Besides the fact that green screen effects can still look this bad — it’s like the Return of the Jedi (1983) speeder bike chase scene all over again! King Kong (2005) basically nailed this technological stuff 15 years ago people c’mon! — the whole picture appears more lost and hastily assembled not when it comes to its effects team, but rather when it comes to its writing; s**t gets so junkie hooked on using awkward McGuffins at any given time that they didn’t even try to make them seem plausible by the end, probably just thinking by that point, “ah screw it; this will happen cause we want it to and we’re done making excuses for it; go home now and please don’t act like you care enough to complain after all we’ve been through”, and by golly they were absolutely f**king right because I didn’t. If anything, it was like I was collectively witnessing an actual crumbling idea fall in full cinematic view. I’m sure someone will find a bit of beauty in that, right?

Yet, in hindsight, I can’t say this movie is a complete unwatchable disaster, more so gearing towards the painfully mediocre and run-of the mill side of things than the abysmally amateur; although if you ask me, “run-of-the-mill” is starting to become the new “abysmal” and “amateur” for me. But yes, this does entail, however, that the expectedly professional actors do give competent performances here, and The Rock’s (i.e. Frank Wolff’s) trickster persona ends up being by a long-shot the most entertaining thing about the film despite how they idly write in and reveal his many complexions. I can’t turn down the Nazi-incentive attitude of good old Meth Damon too, though I wish they let the man go full psycho instead of chastising his peculiarities every time it finally seemed like they were about to burst.
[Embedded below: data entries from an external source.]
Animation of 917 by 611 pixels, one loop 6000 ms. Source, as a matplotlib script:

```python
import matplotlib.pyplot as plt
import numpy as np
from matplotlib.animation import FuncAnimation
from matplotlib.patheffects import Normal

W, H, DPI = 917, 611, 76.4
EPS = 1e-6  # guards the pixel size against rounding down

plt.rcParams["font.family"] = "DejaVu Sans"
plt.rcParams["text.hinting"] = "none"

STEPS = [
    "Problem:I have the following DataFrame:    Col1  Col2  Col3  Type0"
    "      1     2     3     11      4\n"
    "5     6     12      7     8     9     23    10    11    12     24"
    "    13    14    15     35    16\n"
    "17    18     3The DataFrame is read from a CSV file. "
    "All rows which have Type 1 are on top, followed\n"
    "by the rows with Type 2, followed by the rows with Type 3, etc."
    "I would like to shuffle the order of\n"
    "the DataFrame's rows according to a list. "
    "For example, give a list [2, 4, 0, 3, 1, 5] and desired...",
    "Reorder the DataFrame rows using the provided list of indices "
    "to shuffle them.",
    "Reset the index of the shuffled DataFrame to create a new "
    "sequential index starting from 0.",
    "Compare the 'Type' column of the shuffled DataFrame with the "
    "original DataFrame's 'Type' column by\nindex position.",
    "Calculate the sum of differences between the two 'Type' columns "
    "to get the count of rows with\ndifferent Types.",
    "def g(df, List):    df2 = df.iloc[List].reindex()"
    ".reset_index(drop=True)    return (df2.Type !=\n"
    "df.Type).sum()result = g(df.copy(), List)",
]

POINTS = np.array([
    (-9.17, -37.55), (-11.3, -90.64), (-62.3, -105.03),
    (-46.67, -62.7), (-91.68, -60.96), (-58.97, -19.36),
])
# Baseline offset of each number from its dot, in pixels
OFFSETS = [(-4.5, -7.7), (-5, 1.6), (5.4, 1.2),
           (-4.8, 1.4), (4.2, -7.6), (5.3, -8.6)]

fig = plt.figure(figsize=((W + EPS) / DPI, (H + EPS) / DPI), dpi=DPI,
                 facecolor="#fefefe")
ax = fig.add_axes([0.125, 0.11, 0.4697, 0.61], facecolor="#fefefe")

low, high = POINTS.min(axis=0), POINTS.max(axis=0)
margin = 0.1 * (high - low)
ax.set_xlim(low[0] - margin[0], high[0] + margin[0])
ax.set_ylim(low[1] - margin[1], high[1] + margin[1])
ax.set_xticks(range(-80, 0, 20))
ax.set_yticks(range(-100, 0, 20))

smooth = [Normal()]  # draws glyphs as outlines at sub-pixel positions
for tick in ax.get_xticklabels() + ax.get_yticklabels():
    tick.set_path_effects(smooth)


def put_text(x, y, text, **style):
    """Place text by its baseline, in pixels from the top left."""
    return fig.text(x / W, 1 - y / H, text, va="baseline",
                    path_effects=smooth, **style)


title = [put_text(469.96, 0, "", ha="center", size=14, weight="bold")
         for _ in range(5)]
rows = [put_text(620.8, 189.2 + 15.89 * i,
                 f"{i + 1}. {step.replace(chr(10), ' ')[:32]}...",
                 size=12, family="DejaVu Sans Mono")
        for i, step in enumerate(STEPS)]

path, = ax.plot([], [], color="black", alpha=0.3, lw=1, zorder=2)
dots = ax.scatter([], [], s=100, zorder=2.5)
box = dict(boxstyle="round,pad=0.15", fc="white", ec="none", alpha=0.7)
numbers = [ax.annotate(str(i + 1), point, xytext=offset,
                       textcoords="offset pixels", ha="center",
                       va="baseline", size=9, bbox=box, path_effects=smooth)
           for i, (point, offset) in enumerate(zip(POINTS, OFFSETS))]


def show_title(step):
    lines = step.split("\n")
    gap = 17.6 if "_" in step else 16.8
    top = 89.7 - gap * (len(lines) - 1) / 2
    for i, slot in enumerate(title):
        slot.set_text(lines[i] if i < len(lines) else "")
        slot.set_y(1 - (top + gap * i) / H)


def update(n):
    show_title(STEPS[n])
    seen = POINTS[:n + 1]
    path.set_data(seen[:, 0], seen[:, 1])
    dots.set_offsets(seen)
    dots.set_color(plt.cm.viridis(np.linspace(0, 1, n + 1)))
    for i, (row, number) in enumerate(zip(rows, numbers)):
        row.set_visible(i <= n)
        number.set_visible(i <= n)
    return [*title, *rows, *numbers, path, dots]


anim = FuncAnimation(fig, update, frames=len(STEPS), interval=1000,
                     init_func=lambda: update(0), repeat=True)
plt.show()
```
Nonetheless, I do genuinely think there are a few clever scallywag gags here and there that do remind me of some A-class Pirates fare [again, mostly transpiring because of the shenanigans by The Rock (i.e. Frank Wolff)] but it only happens ever so occasionally within this over two-hour runtime that feels more like it’s wasting minutes being indecisive of if it should cater to the modern thrills of say a Jumanji 2 (2017)-type framework or rather the nostalgia of its acclaimed adventurous ancestors. In my opinion, it just barely fails in both regards. All in all, Jungle Cruise is sadly *sigh* mostly nothing but forgettable.

Anyways, does anyone else think Emily Blunt kind of looks like Billie Eilish? Idk why, but I just noticed that…

Verdict: D+

2021 Ranked

“Jungle Cruise” is now playing in theaters and available to purchase on Disney+.